The relationship between the USA and Mexico is close, but probably only because of their proximity, and in practice close only because a close relationship is needed to manage circumstances, not through choice.
Some key issues of the USA/Mexico relationship appear to be:
- One party offers the opportunity for work, the other has unemployed workers, leading to one-way migration, which is not universally popular.
- One party is impoverished; the other is very rich.
- There is no parity of esteem at popular level nor at government level.
So are there parallels for Britain and the EU after Brexit? Absolutely, for all three USA/Mexican issues.
- There are people in Britain who take the view that inward migration from the EU is excessive and unsustainable. Although, in a Brexit world, Britain will have a significant advantage in the English Channel if it wants to limit immigration, whereas in the USA Donald Trump is proposing a mere wall.
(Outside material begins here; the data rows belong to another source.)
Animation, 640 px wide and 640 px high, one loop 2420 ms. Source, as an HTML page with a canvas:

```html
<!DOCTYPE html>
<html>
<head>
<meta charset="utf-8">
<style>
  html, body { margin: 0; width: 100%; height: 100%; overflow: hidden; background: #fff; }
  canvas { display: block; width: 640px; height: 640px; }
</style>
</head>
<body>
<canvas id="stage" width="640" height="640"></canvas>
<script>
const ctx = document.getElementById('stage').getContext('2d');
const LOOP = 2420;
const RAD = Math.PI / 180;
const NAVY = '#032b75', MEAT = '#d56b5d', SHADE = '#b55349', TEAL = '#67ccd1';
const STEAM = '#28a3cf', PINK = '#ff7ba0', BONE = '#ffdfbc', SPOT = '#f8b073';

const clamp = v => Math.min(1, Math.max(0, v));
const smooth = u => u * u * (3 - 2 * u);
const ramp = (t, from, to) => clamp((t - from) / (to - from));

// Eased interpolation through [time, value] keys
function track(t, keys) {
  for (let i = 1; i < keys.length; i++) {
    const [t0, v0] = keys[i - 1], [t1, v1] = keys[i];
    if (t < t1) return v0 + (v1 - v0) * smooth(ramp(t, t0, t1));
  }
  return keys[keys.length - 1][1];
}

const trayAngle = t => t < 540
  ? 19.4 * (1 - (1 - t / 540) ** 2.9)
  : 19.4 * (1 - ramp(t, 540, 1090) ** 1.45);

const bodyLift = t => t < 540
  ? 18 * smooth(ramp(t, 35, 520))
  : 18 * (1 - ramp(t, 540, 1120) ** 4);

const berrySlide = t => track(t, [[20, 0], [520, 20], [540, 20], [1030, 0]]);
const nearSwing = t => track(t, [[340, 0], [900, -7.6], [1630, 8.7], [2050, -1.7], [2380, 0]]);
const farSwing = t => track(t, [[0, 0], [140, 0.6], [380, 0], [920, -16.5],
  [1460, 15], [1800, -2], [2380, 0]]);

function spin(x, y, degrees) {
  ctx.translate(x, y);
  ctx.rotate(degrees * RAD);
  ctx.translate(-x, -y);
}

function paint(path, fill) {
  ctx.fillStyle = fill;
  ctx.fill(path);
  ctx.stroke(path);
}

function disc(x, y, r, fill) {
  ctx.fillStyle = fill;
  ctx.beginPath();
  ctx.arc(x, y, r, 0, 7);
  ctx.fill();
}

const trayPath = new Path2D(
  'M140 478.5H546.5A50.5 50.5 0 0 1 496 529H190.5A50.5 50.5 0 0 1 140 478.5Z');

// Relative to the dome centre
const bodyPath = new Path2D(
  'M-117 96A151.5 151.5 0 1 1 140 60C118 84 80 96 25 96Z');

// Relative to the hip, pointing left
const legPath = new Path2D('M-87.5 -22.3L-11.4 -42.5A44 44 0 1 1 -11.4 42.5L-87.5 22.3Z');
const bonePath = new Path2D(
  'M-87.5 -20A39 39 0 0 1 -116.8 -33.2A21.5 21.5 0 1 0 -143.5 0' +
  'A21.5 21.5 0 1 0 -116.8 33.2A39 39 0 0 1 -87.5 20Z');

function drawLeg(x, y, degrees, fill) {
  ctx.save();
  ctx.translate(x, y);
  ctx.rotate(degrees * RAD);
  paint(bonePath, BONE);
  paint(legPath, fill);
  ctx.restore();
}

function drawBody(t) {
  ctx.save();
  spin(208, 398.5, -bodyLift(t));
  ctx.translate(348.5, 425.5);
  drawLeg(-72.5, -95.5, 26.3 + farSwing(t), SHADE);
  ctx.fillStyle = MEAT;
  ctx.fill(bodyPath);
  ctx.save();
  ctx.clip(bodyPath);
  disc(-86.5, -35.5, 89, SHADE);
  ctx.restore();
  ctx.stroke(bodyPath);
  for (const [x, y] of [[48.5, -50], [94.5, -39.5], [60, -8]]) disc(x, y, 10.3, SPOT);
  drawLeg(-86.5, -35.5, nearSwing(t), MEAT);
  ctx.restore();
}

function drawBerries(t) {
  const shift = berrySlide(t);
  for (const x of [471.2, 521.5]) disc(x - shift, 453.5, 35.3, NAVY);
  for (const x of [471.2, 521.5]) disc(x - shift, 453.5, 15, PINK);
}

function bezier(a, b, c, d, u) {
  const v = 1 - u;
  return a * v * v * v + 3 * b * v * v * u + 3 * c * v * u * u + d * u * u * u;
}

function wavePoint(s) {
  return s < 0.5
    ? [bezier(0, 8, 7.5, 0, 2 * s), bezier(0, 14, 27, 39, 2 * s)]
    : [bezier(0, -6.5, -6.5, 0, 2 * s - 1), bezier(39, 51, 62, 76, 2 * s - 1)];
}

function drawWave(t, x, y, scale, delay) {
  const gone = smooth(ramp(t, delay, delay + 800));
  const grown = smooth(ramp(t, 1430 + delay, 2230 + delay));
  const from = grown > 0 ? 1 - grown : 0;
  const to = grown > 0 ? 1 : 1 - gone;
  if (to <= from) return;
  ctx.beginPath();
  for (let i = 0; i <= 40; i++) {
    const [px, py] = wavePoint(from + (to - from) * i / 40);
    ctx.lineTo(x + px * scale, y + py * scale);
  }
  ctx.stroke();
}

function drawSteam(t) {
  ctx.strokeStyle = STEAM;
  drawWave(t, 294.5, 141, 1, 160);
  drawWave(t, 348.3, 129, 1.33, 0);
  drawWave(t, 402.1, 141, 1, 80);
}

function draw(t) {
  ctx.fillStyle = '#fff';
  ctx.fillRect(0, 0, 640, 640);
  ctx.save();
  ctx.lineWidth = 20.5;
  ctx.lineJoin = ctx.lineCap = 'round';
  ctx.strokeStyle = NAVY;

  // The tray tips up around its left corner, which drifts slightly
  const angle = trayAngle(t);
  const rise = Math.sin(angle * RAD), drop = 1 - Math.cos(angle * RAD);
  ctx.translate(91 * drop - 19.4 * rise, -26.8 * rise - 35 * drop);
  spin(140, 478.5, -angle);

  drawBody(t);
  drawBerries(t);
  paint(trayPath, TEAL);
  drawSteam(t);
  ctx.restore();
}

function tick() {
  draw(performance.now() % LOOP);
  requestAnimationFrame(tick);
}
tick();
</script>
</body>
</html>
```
- Many observers view a future for Britain and the EU, post Brexit, where there is one impoverished party and one very rich one. The only real question being which will be which, and much of the Brexit political hype focuses on this rather important unknown.
- Post Brexit, Britain will have clearly shown the level of esteem in which it holds the Continentals, and, no doubt, in face of such an insult the Continentals will treat Britain with carefully calculated equivalent contempt. So actually, diverging from the USA/Mexican model there will be parity here, with esteem on both sides hitting the bottom.
Nevertheless, given that we will have arrived at a relationship with the EU, similar treaty-wise to the USA/Mexico relationship, what will be the impact on some key British issues?
- The City: From a British perspective, the future of the City of London and its financial strength is very important, either side of Brexit. But what will happen post Brexit? Would the USA be happy to see Mexico control a substantial proportion of its financial affairs, in-house or foreign? Will Frankfurt or Paris be happy to see London cashing in on the recovery of the Euro and capital markets in the EU?
- Immigration: Will East European builders and Parisian bankers still want to come to the UK? Even if they do the barriers will be up. Will I still have a Lithuanian/Mexican cleaner?
- Expatriates: if you were a Frenchman in the Dordogne, would you want a quasi-Mexican living next door?
- Security and defence: Assuming that the rest of the world notices when Britain leaves the EU, why bomb a nation with little influence on European terrorism and immigration policy?
- Trade: The EU is likely to be selective in what trade it wishes to promote with Britain, even under a NAFTA form of agreement. Farming exports to the UK would be preserved so UK farming (unsubsidised?) exports to the EU would be permitted, and Spanish chicory, French apples will continue to flood our markets. More generally a NAFTA agreement would largely reflect what we have at present.
- House prices: Expats returning won’t be able to afford current UK prices. European immigrants leaving will drive down prices. With the City being increasingly isolated in banking circles will the Chinese and Russians prefer Paris and Berlin as safe havens? Or might they agree with the concept of Brexit and invest more?
So down to the polling station and vote Permanecer o Salir, as we say in Mexico
The future is uncertain whether we Brexit or Remain. The nature of the relationship we have with the rest of the EU will underpin the whole range of economic and other issues. In this short series, we are exploring a range of models for the Brexit option. Tell us what you think – and what models you think we might use to explore “Remain”.
Written by Nick Jackson, SAMI Principal
The views expressed are those of the author and not necessarily of SAMI Consulting.